**YOUR OBJECTIVE:**
Copy out each line of the data that contains "disc".

**INFORMATION SUPPLIED:**
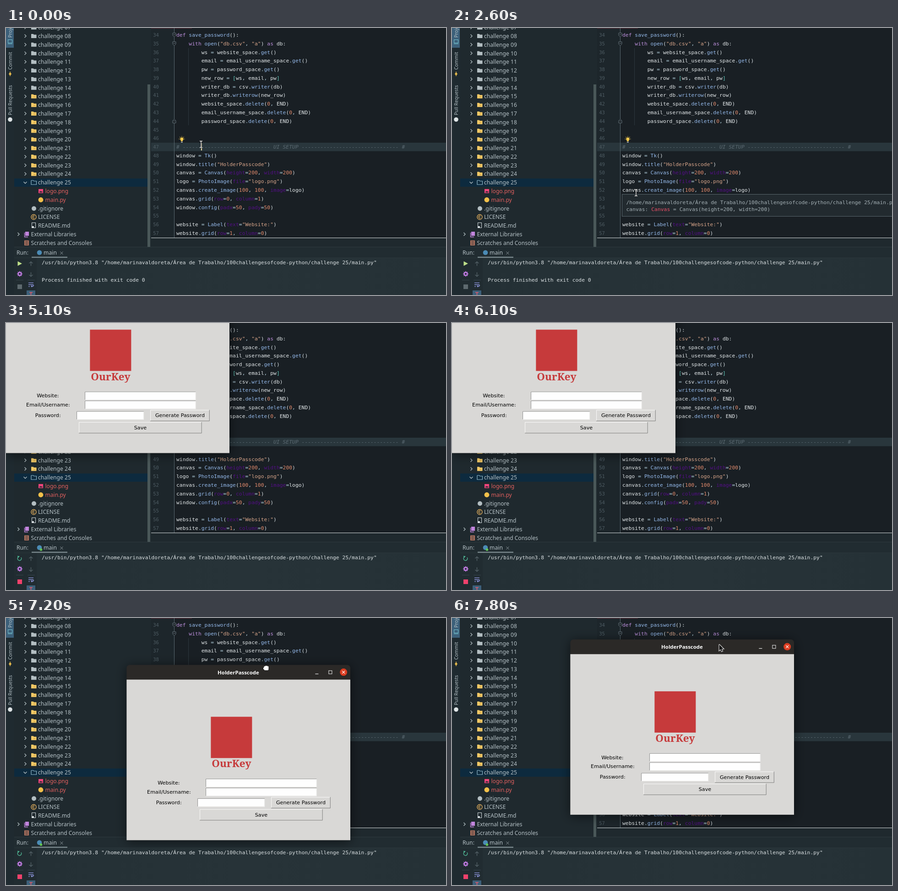
These frames come from a looping animation (961 by 582 pixels, 8 s). An HTML page with a canvas:

```html
<!DOCTYPE html>
<html lang="en">
<head>
<meta charset="utf-8">
<title>Password manager run</title>
<style>
html, body { margin: 0; width: 100%; height: 100%; overflow: hidden; background: #1f292e; }
canvas { display: block; }
</style>
</head>
<body>
<canvas id="stage" width="961" height="582"></canvas>
<script>
const ctx = document.getElementById('stage').getContext('2d');
const LOOP = 8000;
const MONO = '"DejaVu Sans Mono", monospace';
const UI = '"Noto Sans", sans-serif';
const CODE_FONT = '11.36px ' + MONO;
const CHAR = 6.84, ROW = 18.78;
const HOME = '/home/marinavaldoreta/Área de Trabalho/100challengesofcode-python/challenge 25/main.py';
const TITLE = 'HolderPasscode';

const CODE = `def save_password():
    with open("db.csv", "a") as db:
        ws = website_space.get()
        email = email_username_space.get()
        pw = password_space.get()
        new_row = [ws, email, pw]
        writer_db = csv.writer(db)
        writer_db.writerow(new_row)
        website_space.delete(0, END)
        email_username_space.delete(0, END)
        password_space.delete(0, END)


# ${'-'.repeat(28)} UI SETUP ${'-'.repeat(31)} #
window = Tk()
window.title("${TITLE}")
canvas = Canvas(height=200, width=200)
logo = PhotoImage(file="logo.png")
canvas.create_image(100, 100, image=logo)
canvas.grid(row=0, column=1)
window.config(padx=50, pady=50)

website = Label(text="Website:")
website.grid(row=1, column=0)`.split('\n');

const TOKENS = [
  [/^#.*/, '#5c6b73'],
  [/^"[^"]*"/, '#d8a58a'],
  [/^(def|with|as)\b/, '#bd8fdc'],
  [/^\d+/, '#e08a6c'],
  [/^\w+(?==)/, '#530f85'],
  [/^\w+(?=\()/, '#94b9ea'],
  [/^\w+/, '#e3e8ea'],
  [/^[[\]]/, '#63cfc0'],
  [/^[=.,]/, '#b5d3e0'],
  [/^\s+/, '#000'],
  [/^./, '#d6dee2']
];

// Stepped positions: [time, x, y, shape]
const POINTER = [
  [0, 426, 253.5, 'beam'], [1100, 405, 258, 'beam'], [1200, 335, 271, 'beam'],
  [1300, 228, 288, 'arrow'], [1400, 132, 305, 'arrow'], [1500, 91, 318, 'arrow'],
  [1600, 140, 330, 'arrow'], [1700, 245, 342, 'arrow'], [1800, 348, 353, 'beam'],
  [1900, 402, 359, 'beam'], [2700, 396, 424, 'beam'], [2900, 0, 0, ''],
  [4100, 322, 358, 'beam'], [4200, 390, 284, 'beam'], [4300, 470, 200, 'beam'],
  [4400, 565, 108, 'beam'], [4500, 668, 20, 'beam'], [4600, 0, 0, ''],
  [5600, 646, 119, 'beam'], [5700, 331, 134, 'arrow'], [5900, 324, 103, 'arrow'],
  [6100, 0, 0, ''], [7100, 452, 36, 'hand'], [7200, 568, 109, 'hand'],
  [7300, 656, 117, 'hand'], [7400, 618, 88, 'hand'], [7500, 563, 54, 'hand'],
  [7600, 723, 57, 'arrow'], [7800, 583, 57, 'arrow']
];
const WINDOW = [
  [5100, -.6, -98.5], [7000, 31.7, -47], [7100, 147, 29], [7200, 263.4, 102.3],
  [7300, 351, 110], [7400, 313, 81], [7500, 258.4, 46.8]
];
const CARET = [[0, 1], [300, 0], [1500, 1], [2200, 0], [2700, 1], [3600, 0]];

const at = (steps, t) => steps.filter(s => s[0] <= t).pop();

function rect(x, y, w, h, fill) {
  ctx.fillStyle = fill;
  ctx.fillRect(x, y, w, h);
}
function frame(x, y, w, h, stroke) {
  ctx.strokeStyle = stroke;
  ctx.lineWidth = 1;
  ctx.strokeRect(x + .5, y + .5, w - 1, h - 1);
}
function text(s, x, y, fill, font, align = 'left') {
  ctx.font = font;
  ctx.fillStyle = fill;
  ctx.textAlign = align;
  ctx.fillText(s, x, y);
}
function disc(x, y, r, fill) {
  ctx.fillStyle = fill;
  ctx.beginPath();
  ctx.arc(x, y, r, 0, 7);
  ctx.fill();
}
function ring(x, y, r, stroke, width, from = 0, to = Math.PI * 2) {
  ctx.strokeStyle = stroke;
  ctx.lineWidth = width;
  ctx.beginPath();
  ctx.arc(x, y, r, from, to);
  ctx.stroke();
}
function trace(pts, x, y) {
  ctx.beginPath();
  for (let i = 0; i < pts.length; i += 2) ctx.lineTo(x + pts[i], y + pts[i + 1]);
}
function line(pts, stroke, width = 1, x = 0, y = 0) {
  trace(pts, x, y);
  ctx.strokeStyle = stroke;
  ctx.lineWidth = width;
  ctx.stroke();
}
function poly(pts, fill, x = 0, y = 0) {
  trace(pts, x, y);
  ctx.fillStyle = fill;
  ctx.fill();
}

function codeLine(s, x, y) {
  let col = 0;
  while (col < s.length) {
    const rest = s.slice(col);
    const [re, color] = TOKENS.find(k => k[0].test(rest));
    const word = rest.match(re)[0];
    text(word, x + col * CHAR, y, color, (word[0] === '#' ? 'italic ' : '') + CODE_FONT);
    col += word.length;
  }
}

function sideways(s, x, y) {
  ctx.save();
  ctx.translate(x, y);
  ctx.rotate(-Math.PI / 2);
  text(s, 0, 0, '#b4c0c5', '10.4px ' + UI);
  ctx.restore();
}

const FOLDER = [55, -4.5, 59.5, -4.5, 61, -3, 66.5, -3, 66.5, 4.5, 55, 4.5, 55, -4.5];

function folder(y, n) {
  if (n === 25) return line(FOLDER, '#8fb9cc', 1.2, 0, y);
  poly(FOLDER, n < 15 ? '#b3bec2' : '#f2c966', 0, y);
  if (n >= 15) rect(60, y, 4, 2, '#d8aa4c');
}
function chevron(x, y, down) {
  line(down ? [-3.5, -1.5, 0, 2, 3.5, -1.5] : [-1.5, -3.5, 2, 0, -1.5, 3.5], '#aebabe', 1.4, x, y);
}

function stripe() {
  rect(0, 0, 18, 582, '#1f2a30');
  rect(0, 0, 17, 43, '#3c607a');
  sideways('Project', 13, 21);
  sideways('Commit', 13, 91);
  sideways('Pull Requests', 13, 190);
  frame(4, 25, 10, 8, '#74c3cf');
  line([4, 34.5, 14, 34.5], '#74c3cf');
  line([9, 95, 9, 105], '#e5b94c', 1.3);
  disc(9, 100, 2.6, '#e5b94c');
  disc(9, 199.5, 4.8, '#dde3e5');
}

function tree() {
  rect(18, 0, 299, 478, '#1f292e');
  const font = '12.1px ' + UI, ink = '#b7c3c8', red = '#e2605f';
  const rowY = k => 17.5 + k * ROW;
  rect(18, 328, 291, 18, '#0d2a3e');
  for (let n = 7; n <= 25; n++) {
    const y = rowY(n - 8);
    chevron(42, y, n === 25);
    folder(y, n);
    text('challenge ' + String(n).padStart(2, '0'), 70, y + 4.5, ink, font);
  }
  [['logo.png', 85.5, red], ['main.py', 85.5, red], ['.gitignore', 70, ink], ['LICENSE', 70, ink],
   ['README.md', 70, ink], ['External Libraries', 54.5, ink], ['Scratches and Consoles', 54.5, ink]]
    .forEach(([s, x, c], i) => text(s, x, rowY(18 + i) + 4.5, c, font));

  rect(71, 351, 10, 9, '#f0447c');
  poly([72.5, 358.5, 75, 355, 76.5, 357, 78, 355.5, 80, 358.5], '#1f292e');
  disc(76, 374.5, 5.4, '#f2c04a');
  disc(61, 393.5, 5, '#b3bec2');
  ring(60.5, 412, 5.5, '#f0b860', 1.3);
  ring(60.5, 412, 2.4, '#f0b860', 1.3, .8, 5.5);
  frame(56, 424, 9, 12, '#d5dcdf');
  rect(56, 432, 5, 4, '#d5dcdf');
  chevron(27, rowY(23));
  rect(42, 444, 8, 9, '#c184dc');
  line([40.5, 446, 40.5, 455.5, 48, 455.5], '#c184dc', 1.3);
  rect(40, 463, 10, 11, '#b0735f');
  for (let y = 465; y < 473; y += 3) rect(42, y, 6, 1, '#1f292e');
  rect(309, 123, 6, 354, '#4a5859');
}

function foldMark(y, up) {
  const s = up ? -1 : 1;
  const p = [-3.5, -4 * s, 3.5, -4 * s, 3.5, 1 * s, 0, 4.5 * s, -3.5, 1 * s, -3.5, -4 * s];
  poly(p, '#191f24', 367.5, y);
  line(p, '#64727a', 1, 367.5, y);
  line([-2, 0, 2, 0], '#64727a', 1, 367.5, y - .5);
}

function bulb() {
  disc(384, 242, 3.6, '#f5c94c');
  rect(382, 245, 4, 2, '#f5c94c');
  rect(382, 248, 4, 1.5, '#c9d0d2');
  for (let i = 0; i < 5; i++) {
    const a = Math.PI * (1 + i / 4), c = Math.cos(a), s = Math.sin(a);
    line([384 + c * 4.8, 242 + s * 4.8, 384 + c * 6.3, 242 + s * 6.3], '#f5c94c', 1.2);
  }
}

function editor(t) {
  rect(317, 0, 644, 457, '#191f24');
  rect(317, 0, 50, 457, '#1d262b');
  rect(317, 250, 644, 18.5, '#29363c');
  rect(317, 0, 89, 1, '#5e303c');
  rect(367, 0, 1, 457, '#596970');
  rect(398, 44, 1, 168, '#2d383e');
  CODE.forEach((s, i) => {
    const y = 15 + i * ROW;
    text(34 + i, 334, y + 4, '#4d5b62', '10.7px ' + MONO, 'right');
    codeLine(s, 372, y + 4);
  });
  foldMark(15);
  foldMark(34);
  foldMark(203, true);
  rect(317, 457, 644, 21, '#1f292e');
  rect(317, 457, 644, 1, '#d4dadb');
  if (t < 2900) bulb();
  if (at(CARET, t)[1]) rect(426, 251, 2, 16, '#e8d9a0');
}

function tooltip() {
  rect(371, 362, 600, 49, '#222a2f');
  frame(371, 362, 600, 49, '#59666c');
  const ink = '#a4b0b5';
  text(HOME, 380.5, 383.5, ink, CODE_FONT);
  text('canvas:', 380.5, 398.5, ink, CODE_FONT);
  text('Canvas', 380.5 + 8 * CHAR, 398.5, '#ec5068', CODE_FONT);
  text('= Canvas(height=200, width=200)', 380.5 + 15 * CHAR, 398.5, ink, CODE_FONT);
}

function arrowIcon(x, y, dir) {
  line([x, y - 4.5, x, y + 4.5], '#56646a', 1.3);
  line([x - 4, y + dir, x, y + dir * 4.5, x + 4, y + dir], '#56646a', 1.3);
}

function runPanel(t) {
  const running = t >= 3000;
  rect(18, 478, 943, 104, '#212c31');
  rect(18, 477, 943, 1, '#2e3a3f');
  const shade = ctx.createLinearGradient(67, 0, 961, 0);
  shade.addColorStop(0, '#243035');
  shade.addColorStop(.5, '#273338');
  shade.addColorStop(1, '#253136');
  rect(67, 501, 894, 81, shade);
  rect(18, 500.5, 943, 1, '#2c383d');
  text('Run:', 23, 494, '#b7c3c8', '12.2px ' + UI);
  text('main', 82, 494, '#b7c3c8', '12.2px ' + UI);
  disc(73, 489.5, 5.3, '#4b8bb5');
  if (running) disc(76.5, 494, 2.8, '#62c554');
  line([118.5, 487.5, 124.5, 493.5], '#95a2a7');
  line([124.5, 487.5, 118.5, 493.5], '#95a2a7');
  rect(56, 498.5, 78, 2.5, '#77858a');

  if (t >= 3200) {
    ring(29.5, 513.5, 4.2, '#4fb795', 1.5, -.6, 4.2);
    poly([25, 507.5, 30, 508.5, 26, 512], '#4fb795');
  } else {
    poly([25.5, 508.5, 35, 513.5, 25.5, 518.5], '#bfe08a');
  }
  ring(30, 536, 3.2, '#c17be2', 2.3);
  for (let i = 0; i < 8; i++) {
    const a = i * Math.PI / 4, c = Math.cos(a), s = Math.sin(a);
    line([30 + c * 3.5, 536 + s * 3.5, 30 + c * 5.8, 536 + s * 5.8], '#c17be2', 2);
  }
  rect(22, 549, 16, 1, '#35434a');
  rect(25, 559, 10, 10, running ? '#f0416b' : '#5d696e');
  arrowIcon(54.5, 514, -1);
  arrowIcon(54.5, 537, 1);
  rect(47, 549, 16, 1, '#35434a');
  line([49, 555.5, 60, 555.5], '#8e96dd', 1.3);
  line([49, 559.5, 59, 559.5, 60.5, 561, 59, 563, 55.5, 563], '#8e96dd', 1.3);
  line([49, 563.5, 52, 563.5], '#8e96dd', 1.3);
  poly([57, 560.5, 57, 565.5, 54, 563], '#8e96dd');
  rect(45, 572, 19, 10, '#3c607a');
  line([51, 576.5, 58, 576.5], '#e85a6c', 1.4);
  line([54.5, 576, 54.5, 582], '#e85a6c', 1.4);

  const ink = '#dce2e4';
  text('/usr/bin/python3.8 "' + HOME + '"', 78, 515, ink, CODE_FONT);
  if (t < 2900) text('Process finished with exit code 0', 78, 553, ink, CODE_FONT);
}

function entry(x, y, w) {
  const h = 18.3;
  rect(x, y, w, h, '#fefefe');
  line([x + .5, y + h - .5, x + .5, y + .5, x + w, y + .5], '#8c8c8a');
  line([x + 1, y + h - .5, x + w - .5, y + h - .5, x + w - .5, y + 1], '#ecebe9');
}
function button(s, x, y, w, font) {
  const h = 24.6;
  rect(x, y, w, h, '#d9d8d6');
  line([x + .5, y + h - .5, x + .5, y + .5, x + w, y + .5], '#fbfbfa');
  line([x, y + h - .5, x + w - .5, y + h - .5, x + w - .5, y], '#7f7f7d');
  text(s, x + w / 2, y + 16, '#000', font, 'center');
}

function appWindow(x, y) {
  const font = '11.2px "DejaVu Sans", sans-serif';
  const w = 488.6, h = 382;
  ctx.save();
  ctx.translate(x, y);
  ctx.shadowColor = 'rgba(0,0,0,.55)';
  ctx.shadowBlur = 24;
  ctx.shadowOffsetY = 3;
  ctx.fillStyle = '#2b2927';
  ctx.beginPath();
  ctx.roundRect(0, 0, w, h, [7, 7, 0, 0]);
  ctx.fill();
  ctx.shadowColor = 'transparent';
  rect(0, 32, w, h - 32, '#d9d8d6');

  text(TITLE, 244, 20.5, '#fff', 'bold 11.4px ' + UI, 'center');
  rect(412, 19, 7, 1.2, '#eee');
  frame(441, 12, 8, 8, '#eee');
  disc(473.8, 15.8, 8, '#dc3c20');
  line([470.8, 12.8, 476.8, 18.8], '#fff', 1.2);
  line([476.8, 12.8, 470.8, 18.8], '#fff', 1.2);

  rect(184, 113, 90, 90, '#c63a3b');
  text('OurKey', 229, 223, '#c63a3b', 'bold 22.5px "Noto Serif", serif', 'center');

  text('Website:', 92, 260.7, '#000', font, 'center');
  text('Email/Username:', 92.5, 280.5, '#000', font, 'center');
  text('Password:', 92.3, 303.6, '#000', font, 'center');
  entry(172.7, 248, 242.4);
  entry(172.7, 267.7, 242.4);
  entry(154.7, 290.8, 147);
  button('Generate Password', 315.7, 287.9, 129.7, font);
  button('Save', 159.7, 314.4, 268.6, font);
  ctx.restore();
}

const SHAPES = {
  beam(x, y) {
    const p = [-3, -7, -1, -7, 0, -6, 1, -7, 3, -7];
    const draw = (c, w) => {
      line(p, c, w, x, y);
      line([0, -6, 0, 6], c, w, x, y);
      line(p.map((v, i) => i % 2 ? -v : v), c, w, x, y);
    };
    draw('#111', 2.6);
    draw('#f4f4f4', 1.3);
  },
  arrow(x, y) {
    const p = [.5, .5, .5, 14, 3.6, 11.2, 5.7, 16, 7.9, 15, 5.8, 10.4, 10, 10.2, .5, .5];
    line(p, '#f2f2f2', 2, x, y);
    poly(p, '#161616', x, y);
  },
  hand(x, y) {
    ctx.beginPath();
    ctx.roundRect(x - 4.5, y - 2, 10, 7, 2.5);
    for (let i = 0; i < 4; i++) ctx.roundRect(x - 4.5 + i * 2.5, y - (i % 3 ? 5 : 4), 2.5, 5, 1.2);
    ctx.roundRect(x - 6, y - 1, 3, 4, 1.2);
    ctx.strokeStyle = '#111';
    ctx.lineWidth = 1.5;
    ctx.stroke();
    ctx.fillStyle = '#fff';
    ctx.fill();
  }
};

function render(now) {
  const t = now % LOOP;
  tree();
  stripe();
  editor(t);
  if (t >= 2600 && t < 2900) tooltip();
  runPanel(t);
  const win = at(WINDOW, t);
  if (win) appWindow(win[1], win[2]);
  const [, x, y, shape] = at(POINTER, t);
  if (shape) SHAPES[shape](x, y);
}

const start = performance.now();
(function tick() {
  render(Math.max(0, performance.now() - start));
  requestAnimationFrame(tick);
})();
</script>
</body>
</html>
```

**FINAL ANSWER:**
function disc(x, y, r, fill) {
  disc(9, 100, 2.6, '#e5b94c');
  disc(9, 199.5, 4.8, '#dde3e5');
  disc(76, 374.5, 5.4, '#f2c04a');
  disc(61, 393.5, 5, '#b3bec2');
  disc(384, 242, 3.6, '#f5c94c');
  disc(73, 489.5, 5.3, '#4b8bb5');
  if (running) disc(76.5, 494, 2.8, '#62c554');
  disc(473.8, 15.8, 8, '#dc3c20');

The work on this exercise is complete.